Give the number of lines in the data that hold the word "bottom", and nothing else.

****************

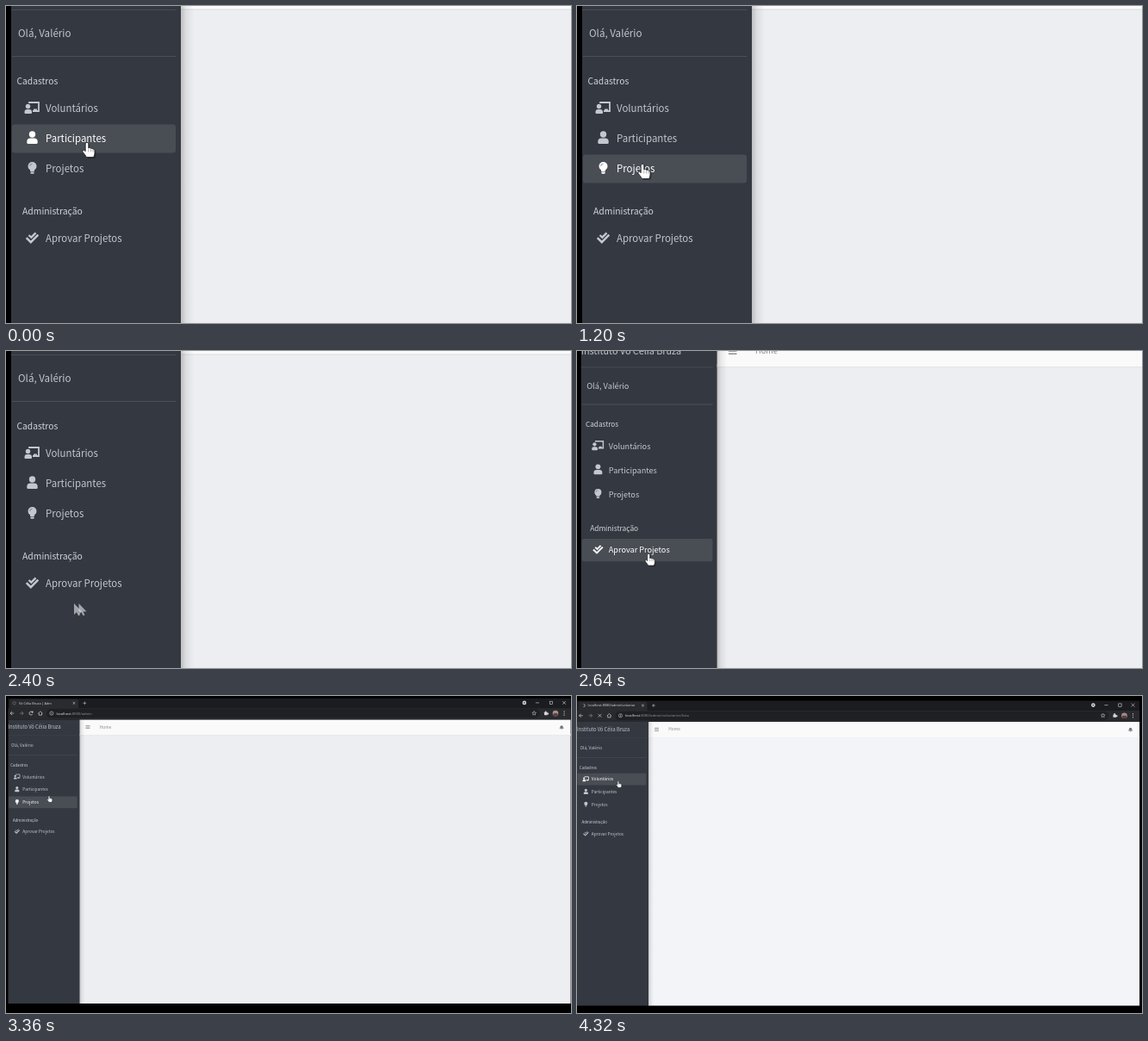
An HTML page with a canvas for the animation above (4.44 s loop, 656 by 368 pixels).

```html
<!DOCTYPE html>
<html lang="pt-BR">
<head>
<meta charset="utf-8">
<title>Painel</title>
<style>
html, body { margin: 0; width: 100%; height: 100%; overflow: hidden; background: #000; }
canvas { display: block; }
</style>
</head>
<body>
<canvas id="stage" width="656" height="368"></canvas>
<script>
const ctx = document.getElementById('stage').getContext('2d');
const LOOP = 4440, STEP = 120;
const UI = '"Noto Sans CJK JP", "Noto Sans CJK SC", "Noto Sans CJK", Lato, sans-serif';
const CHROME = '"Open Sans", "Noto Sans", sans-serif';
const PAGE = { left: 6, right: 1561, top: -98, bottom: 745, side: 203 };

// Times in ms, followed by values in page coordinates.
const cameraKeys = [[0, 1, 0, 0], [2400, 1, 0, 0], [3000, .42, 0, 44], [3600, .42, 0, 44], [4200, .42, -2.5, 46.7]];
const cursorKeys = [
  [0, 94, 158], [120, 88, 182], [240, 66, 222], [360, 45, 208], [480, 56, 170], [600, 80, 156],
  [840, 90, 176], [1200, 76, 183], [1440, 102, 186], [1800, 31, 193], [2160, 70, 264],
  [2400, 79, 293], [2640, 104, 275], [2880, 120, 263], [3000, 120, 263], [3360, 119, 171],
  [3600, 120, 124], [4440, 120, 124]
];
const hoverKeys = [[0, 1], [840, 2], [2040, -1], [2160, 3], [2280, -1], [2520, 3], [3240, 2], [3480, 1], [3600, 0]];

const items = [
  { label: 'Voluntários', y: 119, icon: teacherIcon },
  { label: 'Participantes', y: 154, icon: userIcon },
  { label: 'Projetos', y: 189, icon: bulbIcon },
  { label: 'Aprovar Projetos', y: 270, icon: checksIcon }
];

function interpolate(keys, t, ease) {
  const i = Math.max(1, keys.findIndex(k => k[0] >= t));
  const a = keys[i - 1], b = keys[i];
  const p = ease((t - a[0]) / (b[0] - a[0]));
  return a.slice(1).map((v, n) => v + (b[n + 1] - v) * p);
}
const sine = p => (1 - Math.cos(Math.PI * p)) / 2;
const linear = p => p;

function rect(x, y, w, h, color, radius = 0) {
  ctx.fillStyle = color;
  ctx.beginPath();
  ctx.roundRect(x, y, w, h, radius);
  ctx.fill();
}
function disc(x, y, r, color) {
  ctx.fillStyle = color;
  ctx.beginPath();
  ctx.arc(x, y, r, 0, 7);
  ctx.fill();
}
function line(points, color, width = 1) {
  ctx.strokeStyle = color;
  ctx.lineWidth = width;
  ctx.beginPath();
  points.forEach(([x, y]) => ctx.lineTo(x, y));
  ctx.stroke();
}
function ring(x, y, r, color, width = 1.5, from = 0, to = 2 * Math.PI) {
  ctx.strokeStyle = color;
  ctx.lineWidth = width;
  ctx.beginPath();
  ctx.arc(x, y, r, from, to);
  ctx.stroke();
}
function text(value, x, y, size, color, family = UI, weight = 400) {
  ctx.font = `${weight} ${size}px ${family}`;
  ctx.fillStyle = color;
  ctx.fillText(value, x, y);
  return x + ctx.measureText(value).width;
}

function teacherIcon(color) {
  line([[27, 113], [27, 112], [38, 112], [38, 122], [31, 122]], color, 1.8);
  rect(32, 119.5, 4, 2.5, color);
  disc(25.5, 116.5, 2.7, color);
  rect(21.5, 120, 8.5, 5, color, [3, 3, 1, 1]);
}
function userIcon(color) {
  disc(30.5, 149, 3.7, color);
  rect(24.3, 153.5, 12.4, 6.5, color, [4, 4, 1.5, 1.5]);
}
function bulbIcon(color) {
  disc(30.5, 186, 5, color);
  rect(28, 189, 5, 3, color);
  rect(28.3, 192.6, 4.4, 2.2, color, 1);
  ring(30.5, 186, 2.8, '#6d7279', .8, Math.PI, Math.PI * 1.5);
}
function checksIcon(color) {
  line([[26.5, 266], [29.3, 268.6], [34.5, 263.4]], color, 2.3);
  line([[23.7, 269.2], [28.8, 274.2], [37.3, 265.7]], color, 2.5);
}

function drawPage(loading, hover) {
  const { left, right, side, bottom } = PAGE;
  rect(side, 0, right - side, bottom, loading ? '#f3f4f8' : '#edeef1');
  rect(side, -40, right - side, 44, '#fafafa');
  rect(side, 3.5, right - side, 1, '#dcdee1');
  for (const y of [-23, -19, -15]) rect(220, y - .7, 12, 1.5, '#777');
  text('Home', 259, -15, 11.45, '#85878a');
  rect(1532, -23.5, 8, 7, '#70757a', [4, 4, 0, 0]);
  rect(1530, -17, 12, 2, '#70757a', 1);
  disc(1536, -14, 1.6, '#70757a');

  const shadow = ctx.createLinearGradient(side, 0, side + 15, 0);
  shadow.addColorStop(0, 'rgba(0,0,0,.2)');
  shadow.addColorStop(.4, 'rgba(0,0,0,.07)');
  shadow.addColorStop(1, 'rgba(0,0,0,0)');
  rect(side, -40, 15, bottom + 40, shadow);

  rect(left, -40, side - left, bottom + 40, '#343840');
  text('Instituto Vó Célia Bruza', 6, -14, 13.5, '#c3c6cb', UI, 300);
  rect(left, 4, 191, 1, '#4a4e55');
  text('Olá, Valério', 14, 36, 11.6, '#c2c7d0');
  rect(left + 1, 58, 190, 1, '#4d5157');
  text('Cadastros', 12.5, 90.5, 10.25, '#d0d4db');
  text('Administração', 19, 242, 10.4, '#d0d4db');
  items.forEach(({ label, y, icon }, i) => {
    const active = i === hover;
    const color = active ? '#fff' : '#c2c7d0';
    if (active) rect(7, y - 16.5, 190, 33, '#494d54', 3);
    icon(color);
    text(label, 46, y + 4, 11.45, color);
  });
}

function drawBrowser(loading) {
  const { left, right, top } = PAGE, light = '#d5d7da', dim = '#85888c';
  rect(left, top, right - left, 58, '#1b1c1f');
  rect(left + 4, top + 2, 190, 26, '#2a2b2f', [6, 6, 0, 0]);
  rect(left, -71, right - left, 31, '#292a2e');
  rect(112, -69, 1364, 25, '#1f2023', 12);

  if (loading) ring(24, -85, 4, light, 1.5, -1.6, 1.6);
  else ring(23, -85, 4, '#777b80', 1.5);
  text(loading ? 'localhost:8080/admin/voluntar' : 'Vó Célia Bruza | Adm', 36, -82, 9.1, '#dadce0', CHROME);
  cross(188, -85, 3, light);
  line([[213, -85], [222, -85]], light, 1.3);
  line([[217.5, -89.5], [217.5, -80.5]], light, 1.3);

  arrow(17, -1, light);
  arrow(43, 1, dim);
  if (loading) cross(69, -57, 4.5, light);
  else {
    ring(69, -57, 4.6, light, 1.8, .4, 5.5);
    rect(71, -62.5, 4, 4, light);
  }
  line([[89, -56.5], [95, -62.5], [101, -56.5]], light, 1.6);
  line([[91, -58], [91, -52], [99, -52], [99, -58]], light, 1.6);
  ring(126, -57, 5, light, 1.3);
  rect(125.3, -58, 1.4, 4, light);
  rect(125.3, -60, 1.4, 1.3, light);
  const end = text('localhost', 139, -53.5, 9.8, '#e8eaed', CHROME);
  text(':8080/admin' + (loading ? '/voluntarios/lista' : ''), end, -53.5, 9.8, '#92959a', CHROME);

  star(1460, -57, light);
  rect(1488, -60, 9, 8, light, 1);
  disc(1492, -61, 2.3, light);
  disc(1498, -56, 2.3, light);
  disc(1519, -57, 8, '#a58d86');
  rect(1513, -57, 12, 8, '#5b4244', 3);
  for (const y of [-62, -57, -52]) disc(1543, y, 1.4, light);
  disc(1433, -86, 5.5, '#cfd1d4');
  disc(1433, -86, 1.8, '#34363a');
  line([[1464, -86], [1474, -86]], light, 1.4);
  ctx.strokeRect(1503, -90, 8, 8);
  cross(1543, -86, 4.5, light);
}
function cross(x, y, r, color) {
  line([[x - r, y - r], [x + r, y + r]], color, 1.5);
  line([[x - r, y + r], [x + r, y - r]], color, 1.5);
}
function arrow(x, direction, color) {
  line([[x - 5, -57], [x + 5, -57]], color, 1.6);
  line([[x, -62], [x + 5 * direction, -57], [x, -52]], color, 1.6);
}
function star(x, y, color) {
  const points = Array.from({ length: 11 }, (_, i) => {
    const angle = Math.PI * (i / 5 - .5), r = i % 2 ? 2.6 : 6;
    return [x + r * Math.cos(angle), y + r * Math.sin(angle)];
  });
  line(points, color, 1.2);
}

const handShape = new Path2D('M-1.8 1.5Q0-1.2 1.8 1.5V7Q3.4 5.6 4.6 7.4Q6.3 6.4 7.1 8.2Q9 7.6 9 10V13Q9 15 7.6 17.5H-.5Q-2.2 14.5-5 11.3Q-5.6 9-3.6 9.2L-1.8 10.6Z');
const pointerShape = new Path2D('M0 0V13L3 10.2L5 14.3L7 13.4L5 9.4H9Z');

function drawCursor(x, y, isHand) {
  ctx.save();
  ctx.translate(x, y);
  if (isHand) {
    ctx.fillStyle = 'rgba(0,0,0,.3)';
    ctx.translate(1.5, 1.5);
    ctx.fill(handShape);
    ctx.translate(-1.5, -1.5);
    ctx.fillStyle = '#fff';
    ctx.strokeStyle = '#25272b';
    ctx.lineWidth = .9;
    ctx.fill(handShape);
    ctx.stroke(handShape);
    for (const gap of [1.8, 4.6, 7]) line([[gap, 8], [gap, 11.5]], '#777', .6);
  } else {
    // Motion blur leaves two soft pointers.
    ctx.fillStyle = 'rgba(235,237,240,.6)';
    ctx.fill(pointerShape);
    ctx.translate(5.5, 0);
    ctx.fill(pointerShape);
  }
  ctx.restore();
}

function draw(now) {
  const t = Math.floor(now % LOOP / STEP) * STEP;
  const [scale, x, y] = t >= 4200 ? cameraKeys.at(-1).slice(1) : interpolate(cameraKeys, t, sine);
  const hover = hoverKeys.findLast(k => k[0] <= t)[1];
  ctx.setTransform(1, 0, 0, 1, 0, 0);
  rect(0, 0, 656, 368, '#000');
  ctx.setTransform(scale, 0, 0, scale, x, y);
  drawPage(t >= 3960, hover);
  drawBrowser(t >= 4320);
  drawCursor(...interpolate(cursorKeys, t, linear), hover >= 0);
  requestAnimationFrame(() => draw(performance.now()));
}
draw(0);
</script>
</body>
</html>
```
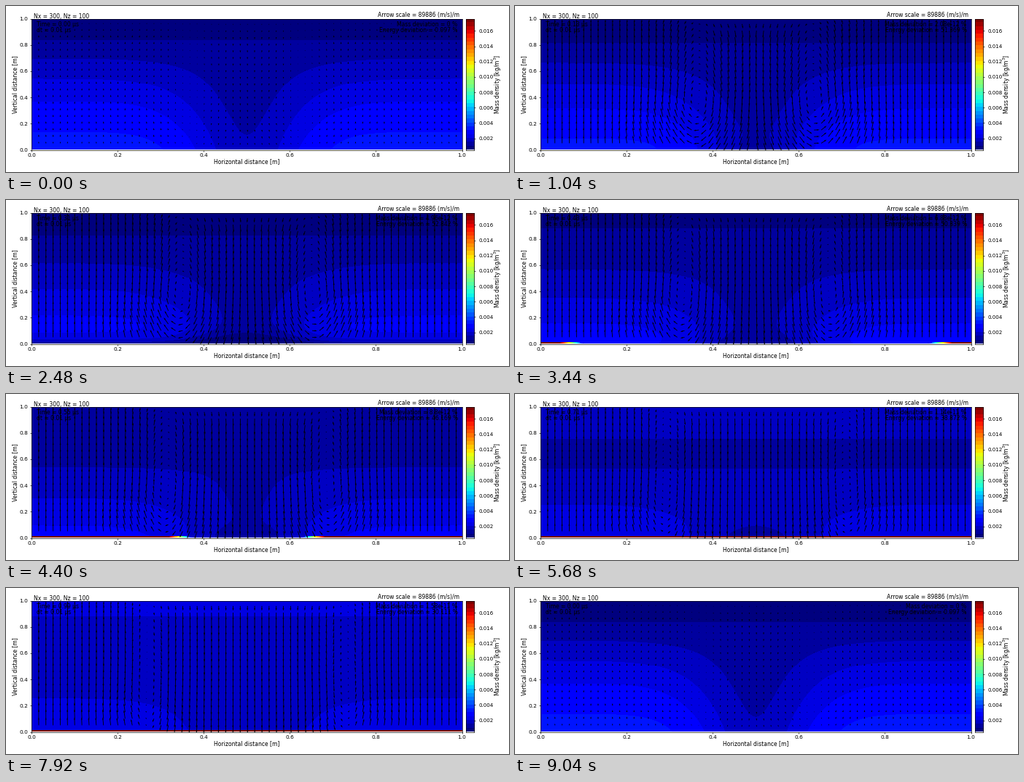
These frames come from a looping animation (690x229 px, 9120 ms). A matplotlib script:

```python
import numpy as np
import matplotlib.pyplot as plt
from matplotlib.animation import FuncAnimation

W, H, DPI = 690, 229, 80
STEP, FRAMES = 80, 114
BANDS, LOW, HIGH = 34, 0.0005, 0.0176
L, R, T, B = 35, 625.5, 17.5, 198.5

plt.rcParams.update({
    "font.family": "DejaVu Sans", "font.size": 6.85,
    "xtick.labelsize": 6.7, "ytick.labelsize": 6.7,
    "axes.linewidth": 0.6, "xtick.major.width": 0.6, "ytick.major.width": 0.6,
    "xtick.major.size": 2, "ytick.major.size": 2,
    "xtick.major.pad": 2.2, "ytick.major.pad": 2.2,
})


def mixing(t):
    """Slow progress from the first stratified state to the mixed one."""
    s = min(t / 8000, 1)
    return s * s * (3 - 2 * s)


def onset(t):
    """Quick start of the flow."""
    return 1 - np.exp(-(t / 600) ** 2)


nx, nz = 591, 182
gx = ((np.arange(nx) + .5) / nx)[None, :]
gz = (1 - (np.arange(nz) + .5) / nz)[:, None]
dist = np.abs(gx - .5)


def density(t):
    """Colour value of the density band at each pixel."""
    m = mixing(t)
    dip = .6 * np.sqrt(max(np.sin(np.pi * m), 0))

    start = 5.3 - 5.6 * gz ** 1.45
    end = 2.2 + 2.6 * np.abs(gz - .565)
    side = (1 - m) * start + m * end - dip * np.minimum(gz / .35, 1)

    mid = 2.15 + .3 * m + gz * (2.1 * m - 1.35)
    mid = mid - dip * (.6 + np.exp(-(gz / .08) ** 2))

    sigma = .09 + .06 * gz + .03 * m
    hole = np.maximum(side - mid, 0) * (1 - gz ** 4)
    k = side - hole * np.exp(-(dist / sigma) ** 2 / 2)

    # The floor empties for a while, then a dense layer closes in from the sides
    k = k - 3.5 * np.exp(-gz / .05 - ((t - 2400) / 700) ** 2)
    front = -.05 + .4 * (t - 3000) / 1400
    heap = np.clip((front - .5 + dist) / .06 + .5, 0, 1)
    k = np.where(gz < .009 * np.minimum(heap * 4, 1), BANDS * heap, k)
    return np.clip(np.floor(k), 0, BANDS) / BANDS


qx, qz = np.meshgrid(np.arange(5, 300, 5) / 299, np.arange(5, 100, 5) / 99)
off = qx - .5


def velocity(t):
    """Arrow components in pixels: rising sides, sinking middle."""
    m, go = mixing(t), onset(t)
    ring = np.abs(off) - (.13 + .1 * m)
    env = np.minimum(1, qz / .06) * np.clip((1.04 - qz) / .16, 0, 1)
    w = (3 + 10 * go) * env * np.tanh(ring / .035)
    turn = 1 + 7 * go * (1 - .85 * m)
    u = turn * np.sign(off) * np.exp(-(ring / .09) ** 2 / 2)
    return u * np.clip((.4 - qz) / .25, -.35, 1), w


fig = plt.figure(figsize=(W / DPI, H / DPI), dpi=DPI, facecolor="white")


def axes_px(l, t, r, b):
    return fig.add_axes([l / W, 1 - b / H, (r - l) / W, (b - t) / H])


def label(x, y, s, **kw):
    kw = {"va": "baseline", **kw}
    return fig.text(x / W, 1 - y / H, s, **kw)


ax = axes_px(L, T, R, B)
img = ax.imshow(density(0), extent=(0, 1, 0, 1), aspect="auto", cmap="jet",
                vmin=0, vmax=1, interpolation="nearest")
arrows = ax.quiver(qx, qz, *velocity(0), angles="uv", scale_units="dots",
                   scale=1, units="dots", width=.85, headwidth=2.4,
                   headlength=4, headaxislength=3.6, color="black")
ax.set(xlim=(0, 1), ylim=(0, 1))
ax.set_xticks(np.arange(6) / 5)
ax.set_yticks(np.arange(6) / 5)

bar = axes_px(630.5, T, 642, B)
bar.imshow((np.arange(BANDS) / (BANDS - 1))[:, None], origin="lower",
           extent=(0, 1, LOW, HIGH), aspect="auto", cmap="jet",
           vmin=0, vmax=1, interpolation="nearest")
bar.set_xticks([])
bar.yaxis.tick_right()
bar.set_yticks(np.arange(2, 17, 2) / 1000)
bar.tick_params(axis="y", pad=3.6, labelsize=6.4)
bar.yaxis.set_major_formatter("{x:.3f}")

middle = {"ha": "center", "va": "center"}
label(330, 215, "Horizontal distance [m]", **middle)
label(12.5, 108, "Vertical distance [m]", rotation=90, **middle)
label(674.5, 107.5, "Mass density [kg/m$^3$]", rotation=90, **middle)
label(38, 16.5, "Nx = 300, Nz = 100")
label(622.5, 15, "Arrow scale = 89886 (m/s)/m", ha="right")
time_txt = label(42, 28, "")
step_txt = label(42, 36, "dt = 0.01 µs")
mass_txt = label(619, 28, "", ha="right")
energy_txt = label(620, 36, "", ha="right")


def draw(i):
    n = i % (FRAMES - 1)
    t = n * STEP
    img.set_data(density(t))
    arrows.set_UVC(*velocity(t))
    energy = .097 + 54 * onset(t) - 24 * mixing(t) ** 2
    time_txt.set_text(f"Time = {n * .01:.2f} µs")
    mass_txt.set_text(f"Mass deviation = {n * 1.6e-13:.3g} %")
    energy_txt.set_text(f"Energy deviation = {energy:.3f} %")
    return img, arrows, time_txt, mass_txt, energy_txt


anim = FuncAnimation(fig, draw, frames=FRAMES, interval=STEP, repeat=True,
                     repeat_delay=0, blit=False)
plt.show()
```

****************

Output of the task
5